Tuesday, October 6, 2009


Now, since you have basic knowledge about the nature vs. nurture debate, let’s look more at the nature theory.

Scientists have known for years that characteristics such as eye color and hair color are determined by genes (remember those punnett squares that you did in Biology?). The nature theory takes it up a notch by saying that behavioral traits—intelligence, personality, aggression and sexual orientation—are encoded in an individual’s genes as well.

Humans have approximately 25,000 protein-coding genes, and these genes are the cornerstone of bodily processes and functions. These proteins act to help us metabolize our food and heal a wound, but they also provide essential information to personality and other traits.

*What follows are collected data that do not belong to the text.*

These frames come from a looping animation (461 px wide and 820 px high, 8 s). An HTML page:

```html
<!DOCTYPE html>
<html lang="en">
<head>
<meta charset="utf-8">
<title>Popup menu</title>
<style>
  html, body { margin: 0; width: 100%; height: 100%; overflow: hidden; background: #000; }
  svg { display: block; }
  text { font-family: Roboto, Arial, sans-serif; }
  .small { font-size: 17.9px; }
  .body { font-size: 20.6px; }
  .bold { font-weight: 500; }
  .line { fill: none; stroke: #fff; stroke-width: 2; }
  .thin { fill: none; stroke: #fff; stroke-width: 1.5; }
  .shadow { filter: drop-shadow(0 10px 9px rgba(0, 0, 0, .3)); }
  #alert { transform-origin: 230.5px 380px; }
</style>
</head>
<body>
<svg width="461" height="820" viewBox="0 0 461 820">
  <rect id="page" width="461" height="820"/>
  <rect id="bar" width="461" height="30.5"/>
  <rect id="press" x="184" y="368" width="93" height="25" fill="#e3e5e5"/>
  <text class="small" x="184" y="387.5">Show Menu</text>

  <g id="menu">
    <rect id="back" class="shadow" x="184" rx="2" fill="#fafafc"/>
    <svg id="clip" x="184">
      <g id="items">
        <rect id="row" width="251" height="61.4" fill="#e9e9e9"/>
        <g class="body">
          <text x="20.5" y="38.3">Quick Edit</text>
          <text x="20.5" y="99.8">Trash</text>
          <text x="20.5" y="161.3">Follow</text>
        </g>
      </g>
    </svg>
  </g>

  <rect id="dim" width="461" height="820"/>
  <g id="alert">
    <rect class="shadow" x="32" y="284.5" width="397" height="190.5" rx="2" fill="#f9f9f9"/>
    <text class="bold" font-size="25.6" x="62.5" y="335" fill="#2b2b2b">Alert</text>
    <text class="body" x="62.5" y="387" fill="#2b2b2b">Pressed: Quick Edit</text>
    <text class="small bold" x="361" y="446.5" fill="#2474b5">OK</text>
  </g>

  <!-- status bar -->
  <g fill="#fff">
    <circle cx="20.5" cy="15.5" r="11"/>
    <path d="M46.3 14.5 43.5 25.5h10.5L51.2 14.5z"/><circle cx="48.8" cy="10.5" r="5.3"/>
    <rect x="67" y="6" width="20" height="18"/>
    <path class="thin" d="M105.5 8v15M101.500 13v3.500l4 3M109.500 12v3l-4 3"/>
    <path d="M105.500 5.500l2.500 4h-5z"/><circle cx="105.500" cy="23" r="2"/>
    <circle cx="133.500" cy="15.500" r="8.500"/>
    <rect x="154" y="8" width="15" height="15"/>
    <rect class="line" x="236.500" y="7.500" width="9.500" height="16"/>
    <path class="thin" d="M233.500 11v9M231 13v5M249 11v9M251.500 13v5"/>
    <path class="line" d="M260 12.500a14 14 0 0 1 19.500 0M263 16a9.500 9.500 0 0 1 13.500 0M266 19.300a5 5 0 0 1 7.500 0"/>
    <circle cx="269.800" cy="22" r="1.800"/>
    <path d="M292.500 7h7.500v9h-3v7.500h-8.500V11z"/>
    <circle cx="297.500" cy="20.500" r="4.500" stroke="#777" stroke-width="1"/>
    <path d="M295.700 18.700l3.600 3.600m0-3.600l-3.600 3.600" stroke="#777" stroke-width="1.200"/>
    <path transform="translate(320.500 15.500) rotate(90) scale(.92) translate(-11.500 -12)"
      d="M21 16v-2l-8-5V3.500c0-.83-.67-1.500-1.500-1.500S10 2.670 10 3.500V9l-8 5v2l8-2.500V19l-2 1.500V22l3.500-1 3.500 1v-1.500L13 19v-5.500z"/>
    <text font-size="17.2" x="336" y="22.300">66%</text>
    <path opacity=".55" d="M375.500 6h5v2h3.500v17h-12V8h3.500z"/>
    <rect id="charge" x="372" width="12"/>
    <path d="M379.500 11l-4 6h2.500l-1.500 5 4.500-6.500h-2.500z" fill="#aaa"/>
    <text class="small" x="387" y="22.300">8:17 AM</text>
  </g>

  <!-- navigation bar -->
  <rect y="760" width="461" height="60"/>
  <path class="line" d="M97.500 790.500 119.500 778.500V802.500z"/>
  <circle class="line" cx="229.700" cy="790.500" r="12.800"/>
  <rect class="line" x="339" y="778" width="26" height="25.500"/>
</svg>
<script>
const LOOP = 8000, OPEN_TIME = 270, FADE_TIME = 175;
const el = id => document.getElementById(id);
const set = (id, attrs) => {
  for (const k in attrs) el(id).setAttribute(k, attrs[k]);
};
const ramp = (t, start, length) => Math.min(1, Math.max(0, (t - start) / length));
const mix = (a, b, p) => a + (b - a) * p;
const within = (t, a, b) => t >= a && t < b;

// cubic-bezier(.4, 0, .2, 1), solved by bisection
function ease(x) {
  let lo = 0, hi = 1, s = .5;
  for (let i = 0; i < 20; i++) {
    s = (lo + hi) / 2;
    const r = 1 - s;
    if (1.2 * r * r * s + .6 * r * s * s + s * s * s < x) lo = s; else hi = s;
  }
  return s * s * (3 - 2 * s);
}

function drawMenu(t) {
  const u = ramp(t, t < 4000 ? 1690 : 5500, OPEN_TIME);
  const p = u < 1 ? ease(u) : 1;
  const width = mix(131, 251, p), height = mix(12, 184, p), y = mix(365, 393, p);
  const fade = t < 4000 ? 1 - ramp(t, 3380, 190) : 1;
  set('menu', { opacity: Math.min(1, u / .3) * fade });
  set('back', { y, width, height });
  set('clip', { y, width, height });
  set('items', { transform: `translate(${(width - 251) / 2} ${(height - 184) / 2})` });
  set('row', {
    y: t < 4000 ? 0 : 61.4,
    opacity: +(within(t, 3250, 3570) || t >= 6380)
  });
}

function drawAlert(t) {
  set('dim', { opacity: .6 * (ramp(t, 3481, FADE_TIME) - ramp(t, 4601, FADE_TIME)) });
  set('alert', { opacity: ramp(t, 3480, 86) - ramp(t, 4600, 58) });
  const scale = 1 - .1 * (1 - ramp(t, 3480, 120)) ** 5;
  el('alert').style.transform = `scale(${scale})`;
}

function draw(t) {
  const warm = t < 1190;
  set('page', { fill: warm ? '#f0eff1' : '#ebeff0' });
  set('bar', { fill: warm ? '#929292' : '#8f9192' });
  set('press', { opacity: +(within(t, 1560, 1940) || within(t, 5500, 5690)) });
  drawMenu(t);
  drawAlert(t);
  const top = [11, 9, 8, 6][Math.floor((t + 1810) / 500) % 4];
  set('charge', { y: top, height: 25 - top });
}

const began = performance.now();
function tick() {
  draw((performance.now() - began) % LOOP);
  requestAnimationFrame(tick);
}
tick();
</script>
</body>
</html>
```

Cancer is a disease that we have all heard of, and researchers in Scandinavia concluded that cancer is the result of environmental rather than inherited factors. Now, we hear of cancer-causing genes such as the “colon cancer gene” and the “breast cancer gene.” Even if the research states conclusions one way, more research will eventually change the previous conclusion and state it a different way. This is the problem with scientific research; it never ends. There is so much information out in the world regarding nature vs. nurture, and investigating all of it is a task to rarely succeed. Scientists have also linked DNA variations with increased risk of common diseases and conditions, including cancer, asthma, diabetes, hypertension, and Alzheimer's, favoring nature’s side in the debate.

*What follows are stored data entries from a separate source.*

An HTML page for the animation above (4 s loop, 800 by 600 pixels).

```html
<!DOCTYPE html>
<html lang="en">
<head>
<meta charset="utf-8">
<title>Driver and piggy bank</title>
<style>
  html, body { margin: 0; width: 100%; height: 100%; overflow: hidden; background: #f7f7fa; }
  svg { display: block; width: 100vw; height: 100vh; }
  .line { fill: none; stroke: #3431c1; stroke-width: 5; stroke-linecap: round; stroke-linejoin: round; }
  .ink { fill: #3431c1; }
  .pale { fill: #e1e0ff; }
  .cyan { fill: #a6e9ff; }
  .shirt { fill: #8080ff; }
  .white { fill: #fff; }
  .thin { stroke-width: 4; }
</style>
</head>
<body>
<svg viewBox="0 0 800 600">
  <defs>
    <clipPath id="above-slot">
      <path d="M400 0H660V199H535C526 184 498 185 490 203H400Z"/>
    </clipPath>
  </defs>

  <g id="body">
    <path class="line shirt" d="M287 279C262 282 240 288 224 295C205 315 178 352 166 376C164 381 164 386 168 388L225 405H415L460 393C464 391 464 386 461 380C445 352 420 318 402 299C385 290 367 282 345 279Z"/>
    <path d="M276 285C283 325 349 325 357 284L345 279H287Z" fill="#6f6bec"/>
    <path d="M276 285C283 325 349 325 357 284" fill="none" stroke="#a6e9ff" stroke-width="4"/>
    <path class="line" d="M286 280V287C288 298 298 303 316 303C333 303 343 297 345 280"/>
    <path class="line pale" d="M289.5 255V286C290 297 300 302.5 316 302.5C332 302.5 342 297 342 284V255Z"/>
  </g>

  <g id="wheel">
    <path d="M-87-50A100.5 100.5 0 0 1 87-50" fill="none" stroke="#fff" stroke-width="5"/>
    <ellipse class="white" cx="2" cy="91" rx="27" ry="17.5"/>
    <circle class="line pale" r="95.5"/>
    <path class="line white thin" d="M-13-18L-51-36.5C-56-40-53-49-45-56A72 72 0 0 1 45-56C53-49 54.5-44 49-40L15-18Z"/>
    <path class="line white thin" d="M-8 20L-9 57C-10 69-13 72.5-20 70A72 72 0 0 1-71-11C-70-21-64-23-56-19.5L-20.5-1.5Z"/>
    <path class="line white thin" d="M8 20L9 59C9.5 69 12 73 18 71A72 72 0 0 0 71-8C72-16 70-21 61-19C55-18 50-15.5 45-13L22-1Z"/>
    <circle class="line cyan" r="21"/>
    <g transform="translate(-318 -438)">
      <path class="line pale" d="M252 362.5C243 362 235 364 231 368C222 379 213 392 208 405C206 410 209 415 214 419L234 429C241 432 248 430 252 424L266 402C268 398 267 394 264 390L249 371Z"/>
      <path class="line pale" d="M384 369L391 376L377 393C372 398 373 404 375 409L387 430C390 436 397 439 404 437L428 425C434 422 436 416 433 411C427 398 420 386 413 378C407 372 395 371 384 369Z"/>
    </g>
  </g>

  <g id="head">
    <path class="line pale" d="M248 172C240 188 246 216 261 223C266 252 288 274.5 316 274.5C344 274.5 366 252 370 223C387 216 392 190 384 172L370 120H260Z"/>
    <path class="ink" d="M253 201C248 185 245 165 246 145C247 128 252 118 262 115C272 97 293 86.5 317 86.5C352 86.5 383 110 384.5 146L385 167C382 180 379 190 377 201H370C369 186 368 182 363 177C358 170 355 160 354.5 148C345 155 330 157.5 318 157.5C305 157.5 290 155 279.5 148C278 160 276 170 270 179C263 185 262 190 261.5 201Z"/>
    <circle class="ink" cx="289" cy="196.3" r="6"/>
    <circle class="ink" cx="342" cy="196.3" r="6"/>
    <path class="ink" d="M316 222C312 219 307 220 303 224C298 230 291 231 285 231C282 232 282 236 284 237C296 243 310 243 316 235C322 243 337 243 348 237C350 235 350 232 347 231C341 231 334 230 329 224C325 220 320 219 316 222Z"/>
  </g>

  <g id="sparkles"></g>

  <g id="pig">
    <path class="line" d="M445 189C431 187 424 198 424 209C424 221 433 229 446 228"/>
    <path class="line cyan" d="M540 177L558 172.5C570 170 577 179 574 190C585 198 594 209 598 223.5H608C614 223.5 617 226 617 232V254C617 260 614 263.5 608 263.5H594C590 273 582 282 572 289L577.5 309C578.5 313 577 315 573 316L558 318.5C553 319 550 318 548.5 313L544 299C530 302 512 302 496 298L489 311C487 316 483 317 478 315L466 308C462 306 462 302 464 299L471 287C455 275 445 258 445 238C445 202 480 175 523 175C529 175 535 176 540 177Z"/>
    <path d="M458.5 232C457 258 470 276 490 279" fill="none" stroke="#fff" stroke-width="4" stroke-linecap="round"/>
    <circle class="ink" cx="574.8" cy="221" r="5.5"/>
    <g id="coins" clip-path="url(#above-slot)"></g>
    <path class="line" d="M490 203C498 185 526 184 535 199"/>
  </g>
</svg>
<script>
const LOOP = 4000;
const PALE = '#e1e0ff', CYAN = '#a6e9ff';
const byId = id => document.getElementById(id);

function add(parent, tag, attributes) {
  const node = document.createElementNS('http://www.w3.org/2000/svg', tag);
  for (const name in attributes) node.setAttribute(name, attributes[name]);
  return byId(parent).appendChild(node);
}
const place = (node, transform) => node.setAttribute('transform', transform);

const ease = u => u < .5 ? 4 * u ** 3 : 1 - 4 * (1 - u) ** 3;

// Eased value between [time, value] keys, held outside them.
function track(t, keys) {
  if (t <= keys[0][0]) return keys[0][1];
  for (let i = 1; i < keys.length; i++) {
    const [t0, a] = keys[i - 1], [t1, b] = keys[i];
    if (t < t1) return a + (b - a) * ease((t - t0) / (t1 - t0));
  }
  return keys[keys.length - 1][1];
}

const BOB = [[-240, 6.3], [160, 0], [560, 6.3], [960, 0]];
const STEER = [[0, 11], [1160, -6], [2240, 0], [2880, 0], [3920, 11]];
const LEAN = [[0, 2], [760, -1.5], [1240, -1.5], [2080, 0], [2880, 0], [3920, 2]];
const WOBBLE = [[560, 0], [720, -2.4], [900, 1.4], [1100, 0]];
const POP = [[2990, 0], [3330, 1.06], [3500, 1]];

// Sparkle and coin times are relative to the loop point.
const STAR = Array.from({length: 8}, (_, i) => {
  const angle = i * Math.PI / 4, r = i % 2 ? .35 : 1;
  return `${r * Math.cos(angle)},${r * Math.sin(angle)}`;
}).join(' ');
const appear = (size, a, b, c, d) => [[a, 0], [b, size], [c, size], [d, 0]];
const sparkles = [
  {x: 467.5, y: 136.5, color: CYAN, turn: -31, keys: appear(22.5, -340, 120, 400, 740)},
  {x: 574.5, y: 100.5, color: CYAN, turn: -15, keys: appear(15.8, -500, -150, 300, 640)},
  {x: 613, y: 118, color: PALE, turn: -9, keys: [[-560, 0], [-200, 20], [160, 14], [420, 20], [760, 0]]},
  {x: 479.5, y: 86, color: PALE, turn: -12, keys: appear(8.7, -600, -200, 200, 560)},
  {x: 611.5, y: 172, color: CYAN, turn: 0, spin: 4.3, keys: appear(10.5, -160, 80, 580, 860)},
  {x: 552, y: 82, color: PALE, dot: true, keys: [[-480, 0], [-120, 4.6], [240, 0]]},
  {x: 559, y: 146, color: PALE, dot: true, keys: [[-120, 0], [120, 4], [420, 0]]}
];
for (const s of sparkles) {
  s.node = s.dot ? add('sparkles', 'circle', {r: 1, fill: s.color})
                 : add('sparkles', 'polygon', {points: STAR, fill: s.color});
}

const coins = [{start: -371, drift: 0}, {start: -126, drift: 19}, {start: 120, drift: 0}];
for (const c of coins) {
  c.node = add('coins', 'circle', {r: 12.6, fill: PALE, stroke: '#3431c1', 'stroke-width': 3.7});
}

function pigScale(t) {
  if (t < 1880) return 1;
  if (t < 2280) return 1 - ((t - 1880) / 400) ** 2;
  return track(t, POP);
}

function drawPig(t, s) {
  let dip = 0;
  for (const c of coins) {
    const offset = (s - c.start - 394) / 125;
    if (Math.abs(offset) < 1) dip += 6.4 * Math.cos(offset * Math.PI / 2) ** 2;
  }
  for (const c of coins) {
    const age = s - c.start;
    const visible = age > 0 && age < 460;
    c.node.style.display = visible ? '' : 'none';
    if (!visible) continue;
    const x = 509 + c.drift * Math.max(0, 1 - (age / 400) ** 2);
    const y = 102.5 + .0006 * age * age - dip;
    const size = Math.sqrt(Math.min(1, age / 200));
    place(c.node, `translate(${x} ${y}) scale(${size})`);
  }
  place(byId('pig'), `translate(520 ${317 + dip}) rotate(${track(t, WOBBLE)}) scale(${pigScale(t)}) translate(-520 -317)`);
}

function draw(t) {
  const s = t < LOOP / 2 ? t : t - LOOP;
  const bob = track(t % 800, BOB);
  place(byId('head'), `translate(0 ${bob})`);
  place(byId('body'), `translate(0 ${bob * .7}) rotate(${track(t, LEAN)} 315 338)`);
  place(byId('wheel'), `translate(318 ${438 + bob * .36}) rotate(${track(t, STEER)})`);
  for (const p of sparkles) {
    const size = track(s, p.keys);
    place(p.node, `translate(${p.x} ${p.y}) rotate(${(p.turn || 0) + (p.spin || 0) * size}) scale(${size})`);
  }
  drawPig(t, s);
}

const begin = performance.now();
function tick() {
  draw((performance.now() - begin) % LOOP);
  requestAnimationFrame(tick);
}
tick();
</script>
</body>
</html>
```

Predisposition to disease not only affects the person’s health, but also his or her lifestyle. There has been talk of genetic discrimination (but we cannot forget about racial discrimination). If genetic information is not private, then companies can use this information to deny people jobs due to “bad” genes. However, this is not fair and immoral because we do not get to pick our genes, so they should not be used against us. Additionally, what if parents find out that their newborn child will be predisposed with a life-threatening disease? Will the parents want to keep the child and care for him or her with this knowledge that he or she will die soon? This is one case where knowing little is better than knowing too much.

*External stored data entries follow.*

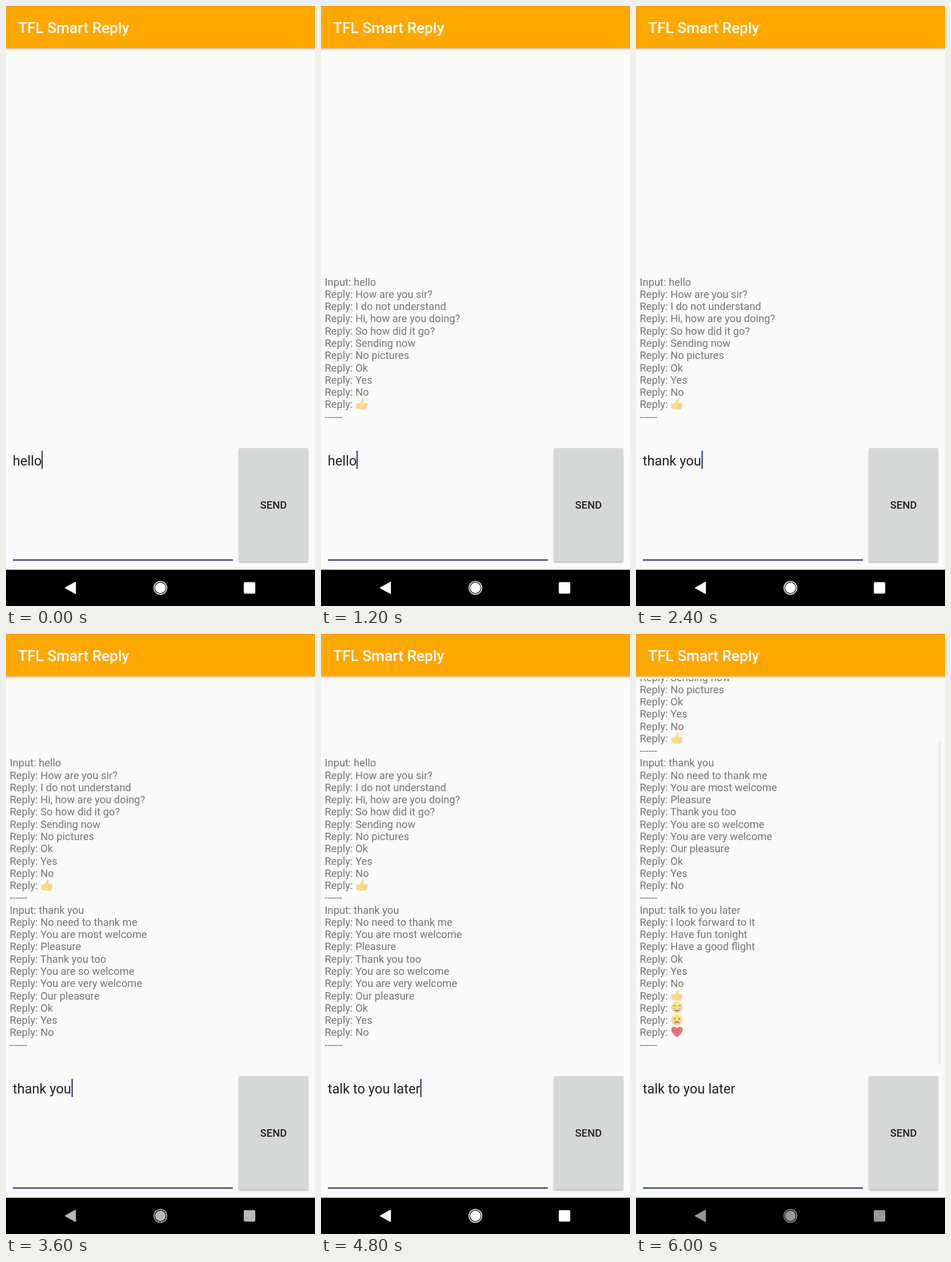
These frames come from a looping animation (538x1042 px, 7.2 s). An HTML page:

```html
<!DOCTYPE html>
<html lang="en">
<head>
<meta charset="utf-8">
<title>Smart Reply</title>
<style>
  html, body { margin: 0; width: 100%; height: 100%; overflow: hidden; background: #fafafa; }
  svg { display: block; width: 538px; height: 1042px; font-family: Roboto, sans-serif; }
  .medium { font-weight: 500; }
  #log { font-size: 18.3px; fill: #757575; white-space: pre; }
</style>
</head>
<body>
<svg viewBox="0 0 538 1042">
  <defs>
    <clipPath id="logArea"><rect y="78" width="538" height="670"/></clipPath>
    <linearGradient id="shade" x2="0" y2="1">
      <stop stop-color="#000" stop-opacity=".2"/>
      <stop offset="1" stop-color="#000" stop-opacity="0"/>
    </linearGradient>
    <filter id="lift" x="-5%" y="-5%" width="110%" height="110%">
      <feDropShadow dx="0" dy="1.6" stdDeviation="1.3" flood-opacity=".32"/>
    </filter>
    <linearGradient id="face" x2="0" y2="1">
      <stop stop-color="#fde030"/><stop offset="1" stop-color="#f5b82a"/>
    </linearGradient>

    <!-- Emoji, each in a 20 by 20 box -->
    <g id="thumb">
      <path d="M0 10Q0 9 1 9H5Q8 7 9 4L10 1Q11-.5 12.5 .7Q14 2 13 5L12.3 8H18Q20 8.3 19.7 10.2Q19.5 11.3 18.8 11.6Q20 12.5 19.4 13.8Q19 14.7 18.2 15Q19 16 18.3 17Q17.8 17.8 17 18Q17 20 14.5 20H9Q6.5 20 5 18.5H1Q0 18.5 0 17.5Z" fill="#fbc02d"/>
      <path d="M13 11.6H18.5M13 15H18M12.5 18H16.5" stroke="#e59600" stroke-width=".9" fill="none"/>
    </g>
    <g id="smile">
      <circle cx="10" cy="10" r="10" fill="url(#face)"/>
      <path d="M3.5 8Q5.7 4.5 7.8 8M12.2 8Q14.3 4.5 16.5 8" fill="none" stroke="#422b0d" stroke-width="1.3" stroke-linecap="round"/>
      <path d="M4.5 11.5Q10 13.3 15.5 11.5Q14.5 17 10 17T4.5 11.5" fill="#422b0d"/>
      <path d="M5.4 12.1Q10 13.6 14.6 12.1L14 13.6Q10 14.8 6 13.6Z" fill="#fff"/>
    </g>
    <g id="frown">
      <circle cx="10" cy="10" r="10" fill="url(#face)"/>
      <ellipse cx="6.2" cy="8.5" rx="1.4" ry="1.8" fill="#422b0d"/>
      <ellipse cx="13.8" cy="8.5" rx="1.4" ry="1.8" fill="#422b0d"/>
      <path d="M6 16Q6.7 12.5 10 12.5T14 16Q10 14 6 16" fill="#422b0d" stroke="#422b0d"/>
    </g>
    <path id="heart" d="M10 19Q0 12 0 6.2Q0 1 5 1Q8.5 1 10 4Q11.5 1 15 1Q20 1 20 6.2Q20 12 10 19" fill="#d50000"/>
  </defs>

  <rect width="538" height="1042" fill="#fafafa"/>
  <g clip-path="url(#logArea)"><g id="log"></g></g>
  <rect id="scrollbar" x="526" y="186" width="5.3" height="560" fill="#ededed"/>

  <rect y="73" width="538" height="5" fill="url(#shade)"/>
  <rect width="538" height="73.5" fill="#ffa800"/>
  <rect width="538" height="1.2" fill="#ff8f00"/>
  <text class="medium" x="21" y="47.3" font-size="26.2" fill="#fff">TFL Smart Reply</text>

  <text id="input" x="11.7" y="797.8" font-size="23.6" fill="#212121"></text>
  <rect id="cursor" y="772.5" width="2.6" height="31.5" fill="#485270"/>
  <rect x="12" y="960.8" width="383" height="2.7" fill="#485270"/>

  <rect x="405.3" y="767.8" width="120.8" height="197" rx="2.5" fill="#d6d8d7" filter="url(#lift)"/>
  <text class="medium" x="465.7" y="873.3" font-size="18.3" fill="#212121" text-anchor="middle">SEND</text>

  <rect y="979" width="538" height="63" fill="#000"/>
  <g id="nav">
    <path d="M103.3 1010.5L121 1000.7V1020.3Z" stroke-width="1.5" stroke-linejoin="round"/>
    <circle cx="268.8" cy="1010.5" r="9.3" stroke="none"/>
    <circle cx="268.8" cy="1010.5" r="11.2" fill="none" stroke-width="1.5"/>
    <rect x="414" y="1000.5" width="20" height="20" rx="2" stroke="none"/>
  </g>
</svg>
<script>
const STEP = 1200, LINE = 21.27, LAST_BASELINE = 719.6;
const byId = id => document.getElementById(id);

const exchanges = [
  ["hello", "How are you sir?", "I do not understand", "Hi, how are you doing?", "So how did it go?",
   "Sending now", "No pictures", "Ok", "Yes", "No", "#thumb"],
  ["thank you", "No need to thank me", "You are most welcome", "Pleasure", "Thank you too",
   "You are so welcome", "You are very welcome", "Our pleasure", "Ok", "Yes", "No"],
  ["talk to you later", "I look forward to it", "Have fun tonight", "Have a good flight",
   "Ok", "Yes", "No", "#thumb", "#smile", "#frown", "#heart"]
];
const cursorX = [61.6, 113.9, 172.6];
const navColors = ["#fff", "#fff", "#fff", "#b8b8b8", "#fff", "#999"];

function logLine(text, row, y) {
  const emoji = text.startsWith("#");
  const label = row ? "Reply: " : "Input: ";
  return `<text x="6.6" y="${y}">${label}${emoji ? "" : text}</text>` +
    (emoji ? `<use href="${text}" x="61.3" y="${y - 17.2}" opacity=".54"/>` : "");
}

function renderLog(count) {
  const rows = exchanges.slice(0, count).flatMap(lines =>
    [...lines.map((text, row) => y => logLine(text, row, y)),
     y => `<text x="6.6" y="${y}">------</text>`]);
  return rows.map((draw, i) => draw(LAST_BASELINE - (rows.length - 1 - i) * LINE)).join("");
}

let shown = -1;
function frame(now) {
  const step = Math.floor(now / STEP) % 6;
  if (step !== shown) {
    shown = step;
    const turn = step >> 1;
    byId("log").innerHTML = renderLog(Math.ceil(step / 2));
    byId("input").textContent = exchanges[turn][0];
    byId("cursor").setAttribute("x", cursorX[turn]);
    byId("cursor").style.display = step === 5 ? "none" : "";
    byId("scrollbar").style.display = step === 5 ? "" : "none";
    byId("nav").setAttribute("fill", navColors[step]);
    byId("nav").setAttribute("stroke", navColors[step]);
  }
  requestAnimationFrame(frame);
}
const start = performance.now();
requestAnimationFrame(now => frame(Math.max(0, now - start)));
</script>
</body>
</html>
```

  1. You have a wonderful start, but what are you going to focus on? Is it possible that nature and nurture are both to blame for behavior and mental diseases? We all have a set of genes, but our environment influences us to.

    I am excited to read more!

  2. Yes, nature and nurture are both to blame for our behavior and mental diseases, but exactly how much of human traits are determined by either nature and nurture remains unknown.

    I will first introduce both sides, and then focus on one side to explain human behavior. The blog is still in its introductory stages :)

  3. I am currently writing an essay on gender identity in relation to the nature/nurture debate and have found your blog to be very helpful, there is a lot of evidence to support and go against each side and as i have already seen stated there seems a grey area between the two as i believe they both play there part, all in all though very interesting to read.....a job well done i must say as its probably been the most helpful site iv come across, thanks =]

  4. I feel like you have strong beliefs in the nurture side of the argument and that is clouding your judgement, but your website is very detailed and has helped a lot for my college coursework.